TelePlus Healthcare, a Summit-based startup focused on managing chronic health conditions to prevent the need for hospital admissions, has launched an all-out effort to help hospitals and government agencies manage the coronavirus pandemic.
NJTechWeekly.com spoke to Suzanne Shugg, TelePlus Healthcare’s founder and CEO, on Monday, about the company’s public health approach to COVID-19.
The startup’s methodology starts with education and telemedicine, where patients can check in and describe their current symptoms, learn about risks and be told what to do. Patients can also speak to a healthcare provider for recommendations or treatments via tablets, phones or computers.
In addition, TelePlus has created a physician education program, to train doctors on how to manage their patients’ COVID-19 infections. Those who participate will be given access to the company’s portal, which will enable them to manage their patients remotely. Through this program, TelePlus has been expanding the number of physicians who can meet the current needs of our sick population.

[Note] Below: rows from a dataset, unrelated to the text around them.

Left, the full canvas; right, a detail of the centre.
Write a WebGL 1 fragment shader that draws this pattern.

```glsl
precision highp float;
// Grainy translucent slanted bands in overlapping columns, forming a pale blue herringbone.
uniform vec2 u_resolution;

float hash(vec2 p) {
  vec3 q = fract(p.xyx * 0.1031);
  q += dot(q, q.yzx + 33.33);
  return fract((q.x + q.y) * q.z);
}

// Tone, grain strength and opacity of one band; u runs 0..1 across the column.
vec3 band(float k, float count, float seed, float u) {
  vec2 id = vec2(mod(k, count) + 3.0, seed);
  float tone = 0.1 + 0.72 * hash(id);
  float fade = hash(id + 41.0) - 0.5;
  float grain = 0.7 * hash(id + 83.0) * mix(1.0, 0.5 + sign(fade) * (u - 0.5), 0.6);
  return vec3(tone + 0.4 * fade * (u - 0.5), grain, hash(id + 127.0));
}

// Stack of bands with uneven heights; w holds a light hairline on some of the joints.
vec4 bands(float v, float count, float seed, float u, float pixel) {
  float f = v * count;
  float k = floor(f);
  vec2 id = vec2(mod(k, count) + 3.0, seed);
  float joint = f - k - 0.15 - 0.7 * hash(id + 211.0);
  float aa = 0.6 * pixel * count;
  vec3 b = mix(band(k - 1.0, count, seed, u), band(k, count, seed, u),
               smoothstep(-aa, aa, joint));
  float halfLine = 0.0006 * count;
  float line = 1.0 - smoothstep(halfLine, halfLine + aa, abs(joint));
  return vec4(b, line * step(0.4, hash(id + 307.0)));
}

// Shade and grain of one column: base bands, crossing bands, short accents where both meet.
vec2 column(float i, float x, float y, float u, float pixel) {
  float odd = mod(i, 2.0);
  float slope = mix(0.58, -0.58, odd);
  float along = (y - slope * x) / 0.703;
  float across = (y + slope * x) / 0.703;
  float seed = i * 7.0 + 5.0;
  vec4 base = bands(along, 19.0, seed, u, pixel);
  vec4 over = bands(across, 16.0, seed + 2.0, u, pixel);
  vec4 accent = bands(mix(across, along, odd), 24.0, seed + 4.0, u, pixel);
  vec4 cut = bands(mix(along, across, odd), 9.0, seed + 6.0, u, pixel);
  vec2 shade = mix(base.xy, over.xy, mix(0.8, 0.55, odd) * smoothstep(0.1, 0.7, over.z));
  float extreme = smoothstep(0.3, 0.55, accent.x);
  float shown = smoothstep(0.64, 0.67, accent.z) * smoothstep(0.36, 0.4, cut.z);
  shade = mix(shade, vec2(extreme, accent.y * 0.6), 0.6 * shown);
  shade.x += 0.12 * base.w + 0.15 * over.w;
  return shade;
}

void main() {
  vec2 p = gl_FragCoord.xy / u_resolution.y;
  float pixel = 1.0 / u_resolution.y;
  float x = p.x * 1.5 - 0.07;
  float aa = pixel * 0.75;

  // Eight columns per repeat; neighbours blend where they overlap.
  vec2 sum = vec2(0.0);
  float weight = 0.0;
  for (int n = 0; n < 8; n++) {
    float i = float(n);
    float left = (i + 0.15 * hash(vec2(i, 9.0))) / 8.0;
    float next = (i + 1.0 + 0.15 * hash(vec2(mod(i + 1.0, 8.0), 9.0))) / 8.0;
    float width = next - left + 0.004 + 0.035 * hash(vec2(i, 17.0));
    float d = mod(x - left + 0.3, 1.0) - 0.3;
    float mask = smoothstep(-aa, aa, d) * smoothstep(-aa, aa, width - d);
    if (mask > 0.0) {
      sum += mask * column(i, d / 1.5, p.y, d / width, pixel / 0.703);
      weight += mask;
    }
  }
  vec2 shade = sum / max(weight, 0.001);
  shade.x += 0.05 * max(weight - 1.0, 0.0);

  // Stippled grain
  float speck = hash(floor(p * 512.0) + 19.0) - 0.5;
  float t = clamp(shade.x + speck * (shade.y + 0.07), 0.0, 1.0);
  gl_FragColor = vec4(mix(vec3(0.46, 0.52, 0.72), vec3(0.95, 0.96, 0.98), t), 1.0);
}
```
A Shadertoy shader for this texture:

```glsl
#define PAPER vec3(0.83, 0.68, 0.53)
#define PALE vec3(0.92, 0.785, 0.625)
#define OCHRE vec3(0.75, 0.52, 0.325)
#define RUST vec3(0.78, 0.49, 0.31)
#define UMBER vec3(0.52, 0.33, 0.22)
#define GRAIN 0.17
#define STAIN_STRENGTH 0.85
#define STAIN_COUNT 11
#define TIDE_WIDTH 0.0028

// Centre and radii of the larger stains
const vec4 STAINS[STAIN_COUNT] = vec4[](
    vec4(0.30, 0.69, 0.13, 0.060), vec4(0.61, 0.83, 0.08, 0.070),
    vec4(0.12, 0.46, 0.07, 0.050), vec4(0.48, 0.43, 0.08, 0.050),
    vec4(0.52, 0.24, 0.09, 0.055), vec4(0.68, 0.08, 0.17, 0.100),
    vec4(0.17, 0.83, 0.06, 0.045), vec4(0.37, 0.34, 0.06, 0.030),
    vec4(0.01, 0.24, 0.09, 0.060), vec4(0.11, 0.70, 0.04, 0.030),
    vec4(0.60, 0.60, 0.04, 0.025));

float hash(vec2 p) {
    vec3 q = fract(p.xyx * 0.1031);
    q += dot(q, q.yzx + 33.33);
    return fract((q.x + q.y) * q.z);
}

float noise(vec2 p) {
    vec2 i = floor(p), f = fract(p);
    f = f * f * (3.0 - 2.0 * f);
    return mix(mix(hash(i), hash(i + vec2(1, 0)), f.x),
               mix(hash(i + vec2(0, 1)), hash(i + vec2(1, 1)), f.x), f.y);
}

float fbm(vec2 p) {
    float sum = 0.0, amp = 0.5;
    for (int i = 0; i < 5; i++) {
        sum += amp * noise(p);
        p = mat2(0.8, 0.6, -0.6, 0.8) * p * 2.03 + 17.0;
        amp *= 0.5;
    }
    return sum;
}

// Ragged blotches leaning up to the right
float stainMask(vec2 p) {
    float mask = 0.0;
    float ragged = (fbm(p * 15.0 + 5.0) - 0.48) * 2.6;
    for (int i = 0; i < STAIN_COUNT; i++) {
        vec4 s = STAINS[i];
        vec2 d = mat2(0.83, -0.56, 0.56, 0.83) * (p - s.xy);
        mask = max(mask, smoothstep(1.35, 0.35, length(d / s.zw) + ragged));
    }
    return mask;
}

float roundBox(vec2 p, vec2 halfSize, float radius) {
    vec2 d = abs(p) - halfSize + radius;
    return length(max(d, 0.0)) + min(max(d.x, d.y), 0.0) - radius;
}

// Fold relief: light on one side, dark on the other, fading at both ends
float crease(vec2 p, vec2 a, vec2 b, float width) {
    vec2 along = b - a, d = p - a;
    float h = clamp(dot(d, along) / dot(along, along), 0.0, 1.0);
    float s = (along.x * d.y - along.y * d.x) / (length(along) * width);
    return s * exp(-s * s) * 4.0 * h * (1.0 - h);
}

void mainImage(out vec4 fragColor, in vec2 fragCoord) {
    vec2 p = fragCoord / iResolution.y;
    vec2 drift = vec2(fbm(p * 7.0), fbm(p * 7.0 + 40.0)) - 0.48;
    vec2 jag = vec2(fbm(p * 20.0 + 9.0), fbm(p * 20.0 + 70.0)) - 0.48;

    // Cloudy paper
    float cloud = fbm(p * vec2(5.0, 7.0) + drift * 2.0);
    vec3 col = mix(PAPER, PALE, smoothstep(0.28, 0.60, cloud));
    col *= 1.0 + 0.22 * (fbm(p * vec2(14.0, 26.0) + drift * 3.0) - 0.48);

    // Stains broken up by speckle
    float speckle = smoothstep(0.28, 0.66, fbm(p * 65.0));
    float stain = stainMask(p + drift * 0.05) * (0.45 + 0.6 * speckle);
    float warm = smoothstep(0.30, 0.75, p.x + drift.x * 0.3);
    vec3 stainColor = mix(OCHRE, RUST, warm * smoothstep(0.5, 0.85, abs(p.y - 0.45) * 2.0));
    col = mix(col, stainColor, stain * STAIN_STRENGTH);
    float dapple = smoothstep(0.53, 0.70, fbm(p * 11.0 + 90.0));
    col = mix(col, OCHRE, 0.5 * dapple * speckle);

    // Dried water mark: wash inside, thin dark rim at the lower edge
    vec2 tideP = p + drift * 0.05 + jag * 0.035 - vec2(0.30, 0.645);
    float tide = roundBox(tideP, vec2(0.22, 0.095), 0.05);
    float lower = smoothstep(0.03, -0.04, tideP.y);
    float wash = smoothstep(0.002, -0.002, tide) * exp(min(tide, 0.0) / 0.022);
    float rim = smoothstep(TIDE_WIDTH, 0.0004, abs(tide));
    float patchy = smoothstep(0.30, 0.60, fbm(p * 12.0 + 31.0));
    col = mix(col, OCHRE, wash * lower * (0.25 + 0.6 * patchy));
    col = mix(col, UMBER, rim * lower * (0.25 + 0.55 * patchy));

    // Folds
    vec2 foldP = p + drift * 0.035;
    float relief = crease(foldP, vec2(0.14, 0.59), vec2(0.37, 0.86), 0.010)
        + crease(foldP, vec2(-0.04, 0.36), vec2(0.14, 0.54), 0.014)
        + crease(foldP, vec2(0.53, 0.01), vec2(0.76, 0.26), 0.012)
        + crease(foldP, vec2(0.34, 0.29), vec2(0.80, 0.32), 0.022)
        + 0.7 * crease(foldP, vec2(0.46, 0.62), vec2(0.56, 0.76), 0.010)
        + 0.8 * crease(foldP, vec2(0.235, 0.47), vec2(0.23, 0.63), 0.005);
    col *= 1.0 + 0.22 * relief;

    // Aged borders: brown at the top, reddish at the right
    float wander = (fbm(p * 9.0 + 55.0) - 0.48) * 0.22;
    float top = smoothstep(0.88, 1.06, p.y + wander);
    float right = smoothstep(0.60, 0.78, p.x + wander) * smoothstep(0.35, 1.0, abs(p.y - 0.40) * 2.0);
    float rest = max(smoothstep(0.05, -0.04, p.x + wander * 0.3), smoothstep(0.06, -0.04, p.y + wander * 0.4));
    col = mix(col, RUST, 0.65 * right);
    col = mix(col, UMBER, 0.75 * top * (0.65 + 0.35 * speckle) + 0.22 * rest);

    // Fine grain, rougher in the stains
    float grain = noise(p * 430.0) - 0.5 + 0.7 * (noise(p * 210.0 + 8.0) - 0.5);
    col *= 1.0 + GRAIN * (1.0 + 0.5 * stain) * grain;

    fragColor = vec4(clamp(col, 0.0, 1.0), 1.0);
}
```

Shugg described the reasoning behind this approach. She started by referring to an NPR report, in which Richard Waldhorn, a pulmonary critical care physician who’s done research on hospital preparedness at the Johns Hopkins Center for Health Security, says that the federal government’s planning assumptions based on past flu pandemics suggest a surge in demand for intensive care that could range somewhere between 200,000 and 2.9 million patients, However, the total number of existing intensive-care-unit beds is about 65,000. So, by identifying the population at risk before they need to go to the hospital, and providing intervention, TelePlus hopes to the mitigate the demand for those beds.
To get started, the patient-centered protocol works like this: When in contact with TelePlus health providers, patients will be asked why they think they have the virus. Do they have a fever? Do they have a cough? What are their symptoms? “We’ll find out if they’ve done any recent travel or visited any recent meetings or conferences,” Shugg said.
If the answer is yes, “We ask specific questions about arrival, such as did they get an Uber to their plane or train, because this all needs to be documented so we can track all this stuff. We’ll ask about recent contact with an infected person. Do you know who this person is? What their address is? Where they work? We’d just be trying to create a picture so that we get all that information. If a person has a fever of over 100.5 degrees, that could indicate that they are getting into trouble.”
Using Remote Monitoring
Shugg said that they’d then work on immediately outfitting patients with Bluetooth-equipped thermometers and pulse oximeters, which measure blood oxygen saturation.
One of the differences between the TelePlus approach and single-contact hospital or clinic visits is that, once the remote devices are issued, the company and its associated doctors will be able to monitor patients multiple times a day for two weeks. The patients are not left on their own, as would be the case after a one-and-done visit. Shugg said that this approach would help prevent the spread of the disease and minimize deaths.
“We have telemedicine two-week management protocols to monitor temperature, pulse ox, location and contacts — developed based on the data from Wuhan, where the pandemic first started. We ask five questions daily, and the patient takes their temperatures and pulse ox every four hours. Patients can take these measurements more often if they don’t feel well.” TelePlus has partnered with epidemiologists and infectious disease doctors who are experts in this field, Shugg said.
“We know from the data from China that when people get in trouble, their pulse ox begins to drop.” Suzanne Shugg, TelePlus Healthcare
“We know from the data from China that when people get in trouble, their pulse ox begins to drop.” Also, their temperature rises. They develop a SARS-like syndrome, she said, which involves the lungs. If they can predict who is going to be at risk for the SARS-like syndrome, there are certain blood pressure medications — called “angiotensin-converting enzyme inhibitors” (ACE inhibitors)and “angiotensin II receptor blockers” (ARBs) — that limit the harm that SARS does to the lungs, and these drugs could be used to help these patients, Shugg said.
The company is developing algorithms to scale this approach and integrate into electronic health records. It’s ready to do so, but needs some funding, she noted.
The TelePlus COVID-19 plan includes hospital protocols, telemedicine protocols and a database for case tracking and quarantine tracking. “We have created preventive guidelines, management protocols and treatment recommendations to help in this effort,” said Shugg.
“In addition, we are looking at patients’ past medical histories, medications as well as location reporting to help monitor the spread of the virus and inform people of their risk, given their medical conditions. TelePlus is fortunate to have experts who have specialized experience in epidemiology and infectious disease. We have also examined the data from, Wuhan, the city where the virus was first identified, to better manage our population.”